The proposed budget restructures how the city spends its money, cuts out non-recurring sources of funding and adds a special rainy-day fund for contingencies.
ěOur economic outlook continues to be a little bit of a roller coaster ride,î Legg told council members Monday.
Since the initial budget workshop on May 23, some minor changes have been made.
The city negotiated a new agreement with Cabarrus County for tax collection services.
Instead of hiring staff and collecting taxes themselves, Kannapolis will continue to contract with the county.
The new contract will save the city about $144,560 per year, Legg said, eliminating what benefits there were of taking over the service themselves.
With that savings, the amount set aside for the cityís contingency fund has been increased to $279,743 ó an increase of about $86,000.
This fund is made up of money that might normally go into the cityís fund balance, the savings Kannapolis must keep on hand.
This budget year, the fund balance will top 15 percent of the cityís revenues.
The N.C. Local Government Commission suggests cities of Kannapolisí size maintain a fund balance equal to 20 percent of revenues.
With this fund as a separate budget item, council members have the option to pay as they go for new projects or deal with emergencies that may arise.
As sales tax and property tax revenues continue to drop due to the recession, Legg said that the water and sewer fund will be tapped as an interim measure until property tax revenues rebound.
Council members also took time to discuss some parts of the budget proposal that hadnít changed.
One of the biggest changes would be to make Wally Safrit the cityís full-time attorney.
In recent years, Safrit has worked as the cityís legal counsel while still working in private practice.
Legg said the city would benefit from bringing Safrit on board because of his knowledge and expertise.
The cost of adding a full-time city attorney and a full-time staff position for an administrative assistant would be $192,890.
Right now, the city spends about $150,000 per year on legal services.

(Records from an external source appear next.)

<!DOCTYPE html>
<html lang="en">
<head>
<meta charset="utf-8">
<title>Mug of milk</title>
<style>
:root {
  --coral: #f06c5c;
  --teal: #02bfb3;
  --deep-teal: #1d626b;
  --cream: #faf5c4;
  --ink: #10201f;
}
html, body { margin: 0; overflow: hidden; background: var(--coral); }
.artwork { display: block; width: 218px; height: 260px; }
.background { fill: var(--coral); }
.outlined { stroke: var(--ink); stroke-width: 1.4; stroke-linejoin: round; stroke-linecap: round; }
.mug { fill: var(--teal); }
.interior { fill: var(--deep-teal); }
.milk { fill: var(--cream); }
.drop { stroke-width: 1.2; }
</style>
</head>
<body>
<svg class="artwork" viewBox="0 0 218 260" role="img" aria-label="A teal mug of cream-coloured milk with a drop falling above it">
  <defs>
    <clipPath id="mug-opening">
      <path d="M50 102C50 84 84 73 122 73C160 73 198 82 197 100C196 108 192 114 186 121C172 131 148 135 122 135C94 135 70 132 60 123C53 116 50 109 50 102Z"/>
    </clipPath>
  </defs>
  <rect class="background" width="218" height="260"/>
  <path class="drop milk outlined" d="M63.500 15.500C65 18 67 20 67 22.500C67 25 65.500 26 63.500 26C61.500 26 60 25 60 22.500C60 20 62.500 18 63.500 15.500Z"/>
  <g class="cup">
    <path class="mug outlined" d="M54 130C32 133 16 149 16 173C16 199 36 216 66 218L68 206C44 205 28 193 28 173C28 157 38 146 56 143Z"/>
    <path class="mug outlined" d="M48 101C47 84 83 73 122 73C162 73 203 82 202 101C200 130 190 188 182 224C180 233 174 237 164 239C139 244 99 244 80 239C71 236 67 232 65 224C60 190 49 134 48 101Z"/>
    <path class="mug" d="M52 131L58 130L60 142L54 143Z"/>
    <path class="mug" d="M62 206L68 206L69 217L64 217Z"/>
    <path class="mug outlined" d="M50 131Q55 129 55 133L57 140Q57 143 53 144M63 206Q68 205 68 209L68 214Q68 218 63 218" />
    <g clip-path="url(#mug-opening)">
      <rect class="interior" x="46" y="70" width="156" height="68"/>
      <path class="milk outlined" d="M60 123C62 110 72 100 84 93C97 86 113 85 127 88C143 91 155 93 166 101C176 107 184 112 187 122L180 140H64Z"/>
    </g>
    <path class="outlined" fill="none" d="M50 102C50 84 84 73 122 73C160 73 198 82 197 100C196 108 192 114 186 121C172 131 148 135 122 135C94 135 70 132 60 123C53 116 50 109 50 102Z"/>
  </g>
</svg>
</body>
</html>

Council members also discussed how best to increase staff at the cityís Customer Service Center, located at 234 Dale Earnhardt Blvd.
The budget proposal called for changing a part-time customer service position to full-time, and changing the Customer Service Manager job to Director of Customer Service and Revenue Collection.
The total cost of those two changes would be $21,511.
The rationale for the change includes a plan to move the cityís business licensing operations there from of City Hall.
ěThe Customer Service Center is our face for the entire city. It is where we interact with a significant portion of our citizens each day,î Legg said.
For that reason, he said, itís important to keep it well-staffed.
Council members expressed concern about those new positions.
Mayor Pro Tem Gene McCombs suggested that the city should think carefully about how many new jobs to add at once, especially when considering bringing Safrit on board this year.
McCombs suggested phasing in the Customer Service Center jobs over several years.
No citizens spoke at the public hearing. No further action was taken.
A vote on the budget is scheduled for the June 27 council meeting.
Contact Hugh Fisher via the editorís desk at 704-797-4244.